“He was a robot!” I cried.
“That’s right,” she said. “And a good and clever one. How could I trust a real man, Mr. Proust. Until now, of course.” She looked me straight in the eye and I felt surveyed and my soul, the part I was aware of anyways, felt as if made ready to be shipped out to a place far away. And the hair at the back of my neck tingled. Nice. I looked back at her trying to make out what eye color she had, but it was the same with the eye as with the voice: you could see how nature wasn’t screwing around with homogeneity or symmetry. Her eyes were a temple of blue with little brown and green dots splashed about as if on a spherical canvas. It was beautiful. Not her eyes, I wasn’t thinking of her eyes, I was thinking of the miracle of creation, you see.
“I need you to focus, Mr. Proust, because we might not have too much time. Bob here,” she pointed at the bot next to her, “and I have been working for a while on something new and exciting – on a way to turn any of your brainless compliant sex machines into something true – into a personality very close to what I am – a real woman.” She waved her hand at me as I was lifting my eyes to the ceiling – evidently, she must’ve anticipated that I would react with disbelief and arrogance.
“I know what you’re going to say. Save your breath. I am aware of the latest research by Weisslinger, Ngo and Mack and their failed experiments. But they were working from tapes and, how can I put it … an idea of women not only outmoded but dangerously simplistic. I can see it in your eyes, Mr. Proust, you’ve given up on the possibility of cyborgs. You’ve settled on life support systems for artificial vaginas and ovaries. On preset personalities, on skin coloring options…it’s all on the billboards…but the brain, the real brain of a woman must grow, you understand …”
I had enough. “What’s with the brain, Miss,” I said. “Do you really think I am interested in academic research? Or in making anything real or true? I run a business. There’s only one way to keep my attention for another thirty seconds: if you come up with a proposition that will sell.”
I was bluffing, of course. I hadn’t spend this many years on the subject because I wanted to get rich. I was an engineer and, what nobody knew, I carried a photo of my mother with me everywhere – the last real woman that I remembered well. In that picture, mom was eating pea soup and she was laughing at the camera, her forehead wrinkled a little as if she wanted to say ‘what are you doing that for’, and only I, her son, knew how to decipher the entire complex of gestures surrounding the soup, the scene and the situation without having been able to say how and why and what, let alone put all of it into a robot.
“I don’t know if my cyborgs will sell.

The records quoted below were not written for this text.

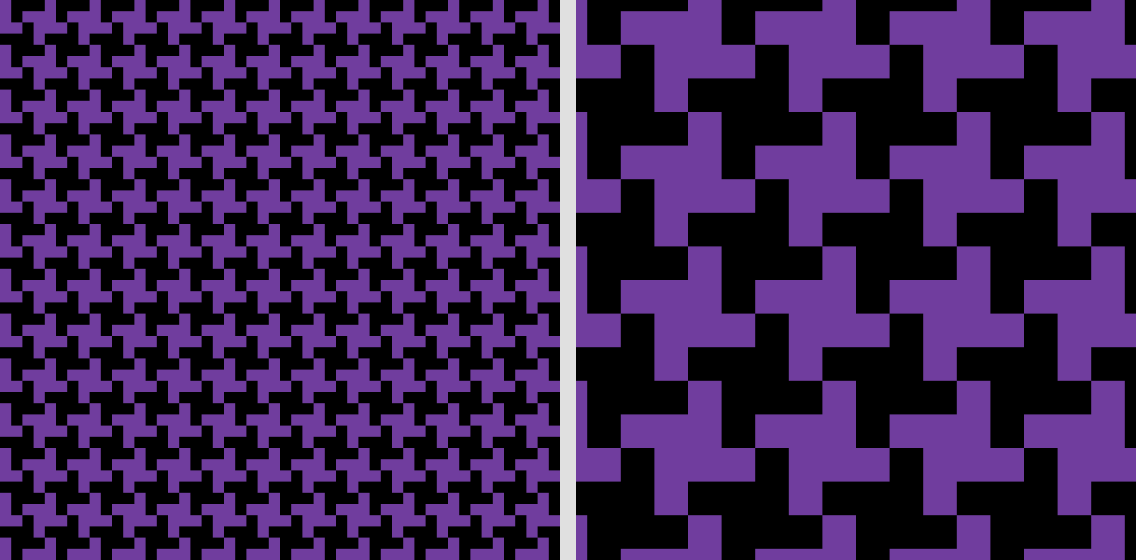
Left: the whole. Right: its middle third, enlarged.
Reproduce this pattern procedurally as a WebGL 2 fragment shader.

```glsl
#version 300 es
precision highp float;

uniform vec2 u_resolution;
out vec4 fragColor;

// 1 for the two purple threads in every four, 0 for the two black ones
float threadColour(float index) {
    float k = mod(index, 4.0);
    return (k < 0.5 || k > 2.5) ? 1.0 : 0.0;
}

// Twill weave: the weft crosses over on one diagonal in four
float weave(vec2 cell) {
    bool weftOnTop = abs(mod(cell.x - cell.y, 4.0) - 2.0) < 0.5;
    return threadColour(weftOnTop ? cell.y : cell.x);
}

void main() {
    // 50 threads span the canvas: 12.5 repeats of four
    float cellsPerPixel = 50.0 / u_resolution.y;
    vec2 p = gl_FragCoord.xy * cellsPerPixel;

    // Pixel coverage on either side of the nearest cell corner
    vec2 corner = floor(p + 0.5);
    vec2 cover = clamp((p - corner) / cellsPerPixel + 0.5, 0.0, 1.0);

    // Blend the four cells that meet at the corner
    float below = mix(weave(corner - 1.0), weave(corner - vec2(0.0, 1.0)), cover.x);
    float above = mix(weave(corner - vec2(1.0, 0.0)), weave(corner), cover.x);
    float purpleAmount = mix(below, above, cover.y);

    vec3 purple = vec3(0.44, 0.24, 0.62);
    fragColor = vec4(purple * purpleAmount, 1.0);
}
```
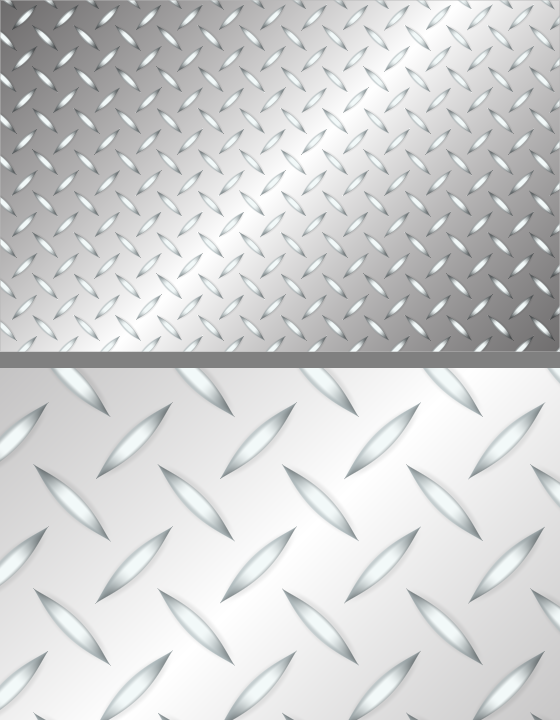
Top: the whole. Bottom: its middle third, enlarged.
Reproduce this texture procedurally as a Shadertoy shader.

```glsl
// Brushed steel tread plate: two interleaved square lattices of raised spindles,
// one leaning left and one leaning right, over a diagonal sheen.
// Lengths are fractions of the canvas height; spindle sizes are in lattice cells.

#define PERIOD 0.1176
#define LATTICE_ORIGIN vec2(0.716, 0.539)
#define HALF_LENGTH 0.44
#define HALF_WIDTH 0.078
#define SHEEN_CENTRE 1.311
#define SHEEN_REACH 1.286
#define GLINT_DRIFT 0.16
#define GLINT_COLOUR vec3(0.95, 0.975, 0.975)
#define TIP_TINT vec3(0.60, 0.64, 0.65)
#define BORDER_WIDTH 0.002

// Hash without sine, result in 0..1
float hash(vec2 p) {
    vec3 h = fract(vec3(p.xyx) * 0.1031);
    h += dot(h, h.yzx + 33.33);
    return fract((h.x + h.y) * h.z);
}

// Plate brightness: white diagonal band fading to dark opposite corners
vec3 plateColour(vec2 p) {
    float t = abs(p.x + 1.0 - p.y - SHEEN_CENTRE) / SHEEN_REACH;
    float grey = 1.0 - 0.72 * t + 0.15 * t * t;
    return grey * mix(vec3(1.0), vec3(1.005, 0.99, 0.995), t);
}

// Half thickness of a spindle at u, where u runs from -1 to 1 along it
float spindleProfile(float u) {
    return HALF_WIDTH * pow(max(1.0 - u * u, 0.0), 1.25);
}

// Adds one lattice of spindles; lean is +1 for rising and -1 for falling
vec3 addSpindles(vec3 base, vec2 cell, float lean, float pixel) {
    vec2 id = floor(cell + 0.5);
    vec2 c = cell - id;
    vec2 axis = normalize(vec2(1.0, lean));
    float u = dot(c, axis) / HALF_LENGTH;
    float v = dot(c, vec2(-axis.y, axis.x)) * lean;
    float thickness = spindleProfile(u);
    float inside = 1.0 - smoothstep(-pixel, pixel, abs(v) - thickness);
    inside *= step(abs(u), 1.0);

    // Soft shade hugging the lower flank
    float shade = 1.0 - smoothstep(0.0, 0.045, abs(v + 0.012) - thickness);
    shade *= 1.0 - smoothstep(0.55, 1.0, abs(u));
    vec3 colour = base * (1.0 - 0.07 * shade);

    // Bright middle, dark tips and flanks, with a slightly wandering glint
    float drift = (hash(id + 17.0 * lean + 50.0) - 0.5) * GLINT_DRIFT;
    float glint = 1.0 - smoothstep(0.2, 0.85, abs(u + drift));
    float across = v / max(thickness, 0.001);
    float flank = smoothstep(0.45, 1.0, abs(across + 0.12));
    vec3 tip = base * TIP_TINT * (1.0 + 0.16 * across);
    vec3 metal = mix(tip, GLINT_COLOUR, glint);
    metal = mix(metal, tip, 0.6 * flank);
    return mix(colour, metal, inside);
}

void mainImage(out vec4 fragColor, in vec2 fragCoord) {
    vec2 p = fragCoord / iResolution.y;
    vec2 cell = (p - LATTICE_ORIGIN) / PERIOD;
    float pixel = 0.75 / (iResolution.y * PERIOD);

    // Plate, then falling and rising spindles half a cell apart
    vec3 colour = plateColour(p);
    for (int i = 0; i < 2; i++) {
        float k = float(i);
        colour = addSpindles(colour, cell - 0.5 * k, 2.0 * k - 1.0, pixel);
    }

    // Fine grey outline of the sheet
    vec2 size = iResolution.xy / iResolution.y;
    vec2 margin = min(p, size - p);
    float edge = min(margin.x, margin.y);
    float aa = 0.5 / iResolution.y;
    float border = 1.0 - smoothstep(BORDER_WIDTH - aa, BORDER_WIDTH + aa, edge);
    colour = mix(colour, vec3(0.72), 0.6 * border);

    fragColor = vec4(clamp(colour, 0.0, 1.0), 1.0);
}
```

But they will give any man something he doesn’t even know he can get or experience,” she said.
“And what would that be?” I said, too loud. Memories came flashing back to me, very old memories, and plenty of old hopes that I had long-ago forgotten.
“Fights for one thing, Mr. Proust,” she said smiling. “My female cyborg will scream at you and you can make a joke and get her to laugh and then you could make up and have sex without knowing beforehand if you might have it. And when you have sex, you will not know if it is good for her or not. You won’t even know if it will be good for you because whatever happens between you, you must create in that moment. That is the magic of my creatures. Hear the humanity in her step as she approaches.”
I shook my head. I didn’t want her to know how deeply what she said affected me. “I need to see a prototype,” I said. “You know how it is. You probably have formulae and blueprints, but I’m a pragmatist, a maker. I build, I repair, I sell. I have no use for dreams. I need to see this woman before I can believe she can exist.”
She didn’t say anything but put my hand into hers instead. It was warm and pleasant to the touch. And it was plastic.